Exercise:
Reproduce each line below without any alteration.

[Dataset entries]
*****

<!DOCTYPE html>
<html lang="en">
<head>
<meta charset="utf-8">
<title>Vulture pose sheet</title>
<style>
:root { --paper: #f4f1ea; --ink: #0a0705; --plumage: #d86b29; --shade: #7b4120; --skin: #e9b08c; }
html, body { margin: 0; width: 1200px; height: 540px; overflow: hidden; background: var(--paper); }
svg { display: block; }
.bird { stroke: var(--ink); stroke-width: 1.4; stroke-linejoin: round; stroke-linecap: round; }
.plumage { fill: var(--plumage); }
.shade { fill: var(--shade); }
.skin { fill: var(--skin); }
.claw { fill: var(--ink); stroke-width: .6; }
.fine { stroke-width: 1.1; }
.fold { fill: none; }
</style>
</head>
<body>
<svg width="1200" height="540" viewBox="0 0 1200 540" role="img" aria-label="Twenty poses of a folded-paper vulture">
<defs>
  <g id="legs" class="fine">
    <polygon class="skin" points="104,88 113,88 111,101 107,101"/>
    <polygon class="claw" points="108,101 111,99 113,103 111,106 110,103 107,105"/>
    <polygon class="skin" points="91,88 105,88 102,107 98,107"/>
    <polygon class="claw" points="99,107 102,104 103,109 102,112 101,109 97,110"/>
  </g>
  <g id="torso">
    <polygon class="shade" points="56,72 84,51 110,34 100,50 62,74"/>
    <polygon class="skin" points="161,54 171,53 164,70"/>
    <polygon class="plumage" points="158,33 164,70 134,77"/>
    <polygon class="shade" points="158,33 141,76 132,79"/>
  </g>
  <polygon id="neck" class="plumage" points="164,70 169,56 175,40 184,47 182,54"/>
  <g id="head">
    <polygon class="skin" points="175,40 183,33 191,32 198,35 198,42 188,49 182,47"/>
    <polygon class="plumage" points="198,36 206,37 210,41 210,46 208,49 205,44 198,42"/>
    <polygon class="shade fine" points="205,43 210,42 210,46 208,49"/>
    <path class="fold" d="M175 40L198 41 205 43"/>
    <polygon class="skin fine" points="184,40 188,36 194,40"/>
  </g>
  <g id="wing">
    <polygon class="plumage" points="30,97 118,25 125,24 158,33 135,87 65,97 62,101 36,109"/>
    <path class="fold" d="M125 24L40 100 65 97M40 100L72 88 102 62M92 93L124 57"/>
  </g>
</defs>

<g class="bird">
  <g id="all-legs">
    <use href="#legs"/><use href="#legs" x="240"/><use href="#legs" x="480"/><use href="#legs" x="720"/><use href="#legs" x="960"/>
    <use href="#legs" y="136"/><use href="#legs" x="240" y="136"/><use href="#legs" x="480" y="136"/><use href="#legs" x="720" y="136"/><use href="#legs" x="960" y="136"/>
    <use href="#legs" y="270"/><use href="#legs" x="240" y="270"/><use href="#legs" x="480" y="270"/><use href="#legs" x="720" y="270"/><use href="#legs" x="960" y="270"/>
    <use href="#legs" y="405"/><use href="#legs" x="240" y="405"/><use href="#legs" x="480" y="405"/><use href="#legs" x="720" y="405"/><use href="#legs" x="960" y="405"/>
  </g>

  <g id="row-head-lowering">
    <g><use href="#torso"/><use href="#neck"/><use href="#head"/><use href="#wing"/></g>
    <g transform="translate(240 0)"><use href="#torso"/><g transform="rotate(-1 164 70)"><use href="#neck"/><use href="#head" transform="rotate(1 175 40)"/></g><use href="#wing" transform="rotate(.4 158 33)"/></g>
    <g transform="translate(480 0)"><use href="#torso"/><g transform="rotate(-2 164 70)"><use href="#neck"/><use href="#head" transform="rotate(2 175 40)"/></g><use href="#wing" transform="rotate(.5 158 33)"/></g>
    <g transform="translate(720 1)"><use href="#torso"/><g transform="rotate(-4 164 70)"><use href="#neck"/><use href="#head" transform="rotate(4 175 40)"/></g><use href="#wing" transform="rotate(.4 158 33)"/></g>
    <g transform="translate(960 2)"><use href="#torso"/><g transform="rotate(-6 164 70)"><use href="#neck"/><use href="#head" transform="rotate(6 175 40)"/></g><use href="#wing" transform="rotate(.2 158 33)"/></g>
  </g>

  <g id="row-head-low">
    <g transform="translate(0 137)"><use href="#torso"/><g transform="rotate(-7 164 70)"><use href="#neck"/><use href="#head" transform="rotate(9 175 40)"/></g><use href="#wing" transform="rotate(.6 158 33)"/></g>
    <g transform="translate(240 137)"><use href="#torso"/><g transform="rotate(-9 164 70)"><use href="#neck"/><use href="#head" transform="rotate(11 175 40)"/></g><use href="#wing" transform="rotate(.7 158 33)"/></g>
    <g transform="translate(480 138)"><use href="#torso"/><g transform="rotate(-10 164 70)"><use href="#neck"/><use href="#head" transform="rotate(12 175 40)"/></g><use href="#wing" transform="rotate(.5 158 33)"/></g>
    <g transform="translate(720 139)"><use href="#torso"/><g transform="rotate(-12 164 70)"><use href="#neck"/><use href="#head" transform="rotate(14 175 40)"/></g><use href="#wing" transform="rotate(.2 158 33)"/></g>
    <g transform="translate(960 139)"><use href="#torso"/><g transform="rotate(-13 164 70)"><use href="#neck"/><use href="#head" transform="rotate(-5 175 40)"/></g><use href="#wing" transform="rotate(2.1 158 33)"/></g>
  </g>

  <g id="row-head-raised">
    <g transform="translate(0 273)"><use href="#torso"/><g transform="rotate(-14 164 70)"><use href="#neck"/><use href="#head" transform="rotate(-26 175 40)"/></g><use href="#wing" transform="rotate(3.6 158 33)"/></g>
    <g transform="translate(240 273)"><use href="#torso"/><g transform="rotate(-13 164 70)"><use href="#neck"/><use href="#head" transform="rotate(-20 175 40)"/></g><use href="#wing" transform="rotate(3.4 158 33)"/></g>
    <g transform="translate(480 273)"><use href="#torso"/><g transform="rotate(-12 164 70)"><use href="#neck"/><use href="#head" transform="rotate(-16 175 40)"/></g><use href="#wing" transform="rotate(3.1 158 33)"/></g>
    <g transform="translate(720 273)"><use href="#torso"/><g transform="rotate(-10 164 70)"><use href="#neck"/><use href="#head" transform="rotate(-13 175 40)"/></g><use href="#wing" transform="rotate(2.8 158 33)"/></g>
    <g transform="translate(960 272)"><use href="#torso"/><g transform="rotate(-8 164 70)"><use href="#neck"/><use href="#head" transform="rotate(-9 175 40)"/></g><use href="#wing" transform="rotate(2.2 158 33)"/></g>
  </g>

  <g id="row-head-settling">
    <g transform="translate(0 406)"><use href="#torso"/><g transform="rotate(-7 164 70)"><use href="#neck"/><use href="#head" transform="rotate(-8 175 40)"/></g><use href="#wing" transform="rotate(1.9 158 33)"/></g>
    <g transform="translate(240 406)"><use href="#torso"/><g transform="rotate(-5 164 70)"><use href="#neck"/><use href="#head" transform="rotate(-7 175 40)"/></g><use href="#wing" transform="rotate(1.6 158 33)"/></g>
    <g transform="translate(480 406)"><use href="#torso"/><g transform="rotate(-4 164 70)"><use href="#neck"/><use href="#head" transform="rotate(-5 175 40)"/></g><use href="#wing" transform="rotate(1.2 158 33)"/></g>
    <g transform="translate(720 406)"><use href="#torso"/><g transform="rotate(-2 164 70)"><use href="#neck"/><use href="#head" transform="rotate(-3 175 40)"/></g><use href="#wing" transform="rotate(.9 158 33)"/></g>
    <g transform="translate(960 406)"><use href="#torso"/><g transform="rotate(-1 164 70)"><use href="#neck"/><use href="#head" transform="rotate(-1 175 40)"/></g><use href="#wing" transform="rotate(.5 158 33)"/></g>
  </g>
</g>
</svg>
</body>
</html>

*****

Output for this exercise:
<!DOCTYPE html>
<html lang="en">
<head>
<meta charset="utf-8">
<title>Vulture pose sheet</title>
<style>
:root { --paper: #f4f1ea; --ink: #0a0705; --plumage: #d86b29; --shade: #7b4120; --skin: #e9b08c; }
html, body { margin: 0; width: 1200px; height: 540px; overflow: hidden; background: var(--paper); }
svg { display: block; }
.bird { stroke: var(--ink); stroke-width: 1.4; stroke-linejoin: round; stroke-linecap: round; }
.plumage { fill: var(--plumage); }
.shade { fill: var(--shade); }
.skin { fill: var(--skin); }
.claw { fill: var(--ink); stroke-width: .6; }
.fine { stroke-width: 1.1; }
.fold { fill: none; }
</style>
</head>
<body>
<svg width="1200" height="540" viewBox="0 0 1200 540" role="img" aria-label="Twenty poses of a folded-paper vulture">
<defs>
  <g id="legs" class="fine">
    <polygon class="skin" points="104,88 113,88 111,101 107,101"/>
    <polygon class="claw" points="108,101 111,99 113,103 111,106 110,103 107,105"/>
    <polygon class="skin" points="91,88 105,88 102,107 98,107"/>
    <polygon class="claw" points="99,107 102,104 103,109 102,112 101,109 97,110"/>
  </g>
  <g id="torso">
    <polygon class="shade" points="56,72 84,51 110,34 100,50 62,74"/>
    <polygon class="skin" points="161,54 171,53 164,70"/>
    <polygon class="plumage" points="158,33 164,70 134,77"/>
    <polygon class="shade" points="158,33 141,76 132,79"/>
  </g>
  <polygon id="neck" class="plumage" points="164,70 169,56 175,40 184,47 182,54"/>
  <g id="head">
    <polygon class="skin" points="175,40 183,33 191,32 198,35 198,42 188,49 182,47"/>
    <polygon class="plumage" points="198,36 206,37 210,41 210,46 208,49 205,44 198,42"/>
    <polygon class="shade fine" points="205,43 210,42 210,46 208,49"/>
    <path class="fold" d="M175 40L198 41 205 43"/>
    <polygon class="skin fine" points="184,40 188,36 194,40"/>
  </g>
  <g id="wing">
    <polygon class="plumage" points="30,97 118,25 125,24 158,33 135,87 65,97 62,101 36,109"/>
    <path class="fold" d="M125 24L40 100 65 97M40 100L72 88 102 62M92 93L124 57"/>
  </g>
</defs>

<g class="bird">
  <g id="all-legs">
    <use href="#legs"/><use href="#legs" x="240"/><use href="#legs" x="480"/><use href="#legs" x="720"/><use href="#legs" x="960"/>
    <use href="#legs" y="136"/><use href="#legs" x="240" y="136"/><use href="#legs" x="480" y="136"/><use href="#legs" x="720" y="136"/><use href="#legs" x="960" y="136"/>
    <use href="#legs" y="270"/><use href="#legs" x="240" y="270"/><use href="#legs" x="480" y="270"/><use href="#legs" x="720" y="270"/><use href="#legs" x="960" y="270"/>
    <use href="#legs" y="405"/><use href="#legs" x="240" y="405"/><use href="#legs" x="480" y="405"/><use href="#legs" x="720" y="405"/><use href="#legs" x="960" y="405"/>
  </g>

  <g id="row-head-lowering">
    <g><use href="#torso"/><use href="#neck"/><use href="#head"/><use href="#wing"/></g>
    <g transform="translate(240 0)"><use href="#torso"/><g transform="rotate(-1 164 70)"><use href="#neck"/><use href="#head" transform="rotate(1 175 40)"/></g><use href="#wing" transform="rotate(.4 158 33)"/></g>
    <g transform="translate(480 0)"><use href="#torso"/><g transform="rotate(-2 164 70)"><use href="#neck"/><use href="#head" transform="rotate(2 175 40)"/></g><use href="#wing" transform="rotate(.5 158 33)"/></g>
    <g transform="translate(720 1)"><use href="#torso"/><g transform="rotate(-4 164 70)"><use href="#neck"/><use href="#head" transform="rotate(4 175 40)"/></g><use href="#wing" transform="rotate(.4 158 33)"/></g>
    <g transform="translate(960 2)"><use href="#torso"/><g transform="rotate(-6 164 70)"><use href="#neck"/><use href="#head" transform="rotate(6 175 40)"/></g><use href="#wing" transform="rotate(.2 158 33)"/></g>
  </g>

  <g id="row-head-low">
    <g transform="translate(0 137)"><use href="#torso"/><g transform="rotate(-7 164 70)"><use href="#neck"/><use href="#head" transform="rotate(9 175 40)"/></g><use href="#wing" transform="rotate(.6 158 33)"/></g>
    <g transform="translate(240 137)"><use href="#torso"/><g transform="rotate(-9 164 70)"><use href="#neck"/><use href="#head" transform="rotate(11 175 40)"/></g><use href="#wing" transform="rotate(.7 158 33)"/></g>
    <g transform="translate(480 138)"><use href="#torso"/><g transform="rotate(-10 164 70)"><use href="#neck"/><use href="#head" transform="rotate(12 175 40)"/></g><use href="#wing" transform="rotate(.5 158 33)"/></g>
    <g transform="translate(720 139)"><use href="#torso"/><g transform="rotate(-12 164 70)"><use href="#neck"/><use href="#head" transform="rotate(14 175 40)"/></g><use href="#wing" transform="rotate(.2 158 33)"/></g>
    <g transform="translate(960 139)"><use href="#torso"/><g transform="rotate(-13 164 70)"><use href="#neck"/><use href="#head" transform="rotate(-5 175 40)"/></g><use href="#wing" transform="rotate(2.1 158 33)"/></g>
  </g>

  <g id="row-head-raised">
    <g transform="translate(0 273)"><use href="#torso"/><g transform="rotate(-14 164 70)"><use href="#neck"/><use href="#head" transform="rotate(-26 175 40)"/></g><use href="#wing" transform="rotate(3.6 158 33)"/></g>
    <g transform="translate(240 273)"><use href="#torso"/><g transform="rotate(-13 164 70)"><use href="#neck"/><use href="#head" transform="rotate(-20 175 40)"/></g><use href="#wing" transform="rotate(3.4 158 33)"/></g>
    <g transform="translate(480 273)"><use href="#torso"/><g transform="rotate(-12 164 70)"><use href="#neck"/><use href="#head" transform="rotate(-16 175 40)"/></g><use href="#wing" transform="rotate(3.1 158 33)"/></g>
    <g transform="translate(720 273)"><use href="#torso"/><g transform="rotate(-10 164 70)"><use href="#neck"/><use href="#head" transform="rotate(-13 175 40)"/></g><use href="#wing" transform="rotate(2.8 158 33)"/></g>
    <g transform="translate(960 272)"><use href="#torso"/><g transform="rotate(-8 164 70)"><use href="#neck"/><use href="#head" transform="rotate(-9 175 40)"/></g><use href="#wing" transform="rotate(2.2 158 33)"/></g>
  </g>

  <g id="row-head-settling">
    <g transform="translate(0 406)"><use href="#torso"/><g transform="rotate(-7 164 70)"><use href="#neck"/><use href="#head" transform="rotate(-8 175 40)"/></g><use href="#wing" transform="rotate(1.9 158 33)"/></g>
    <g transform="translate(240 406)"><use href="#torso"/><g transform="rotate(-5 164 70)"><use href="#neck"/><use href="#head" transform="rotate(-7 175 40)"/></g><use href="#wing" transform="rotate(1.6 158 33)"/></g>
    <g transform="translate(480 406)"><use href="#torso"/><g transform="rotate(-4 164 70)"><use href="#neck"/><use href="#head" transform="rotate(-5 175 40)"/></g><use href="#wing" transform="rotate(1.2 158 33)"/></g>
    <g transform="translate(720 406)"><use href="#torso"/><g transform="rotate(-2 164 70)"><use href="#neck"/><use href="#head" transform="rotate(-3 175 40)"/></g><use href="#wing" transform="rotate(.9 158 33)"/></g>
    <g transform="translate(960 406)"><use href="#torso"/><g transform="rotate(-1 164 70)"><use href="#neck"/><use href="#head" transform="rotate(-1 175 40)"/></g><use href="#wing" transform="rotate(.5 158 33)"/></g>
  </g>
</g>
</svg>
</body>
</html>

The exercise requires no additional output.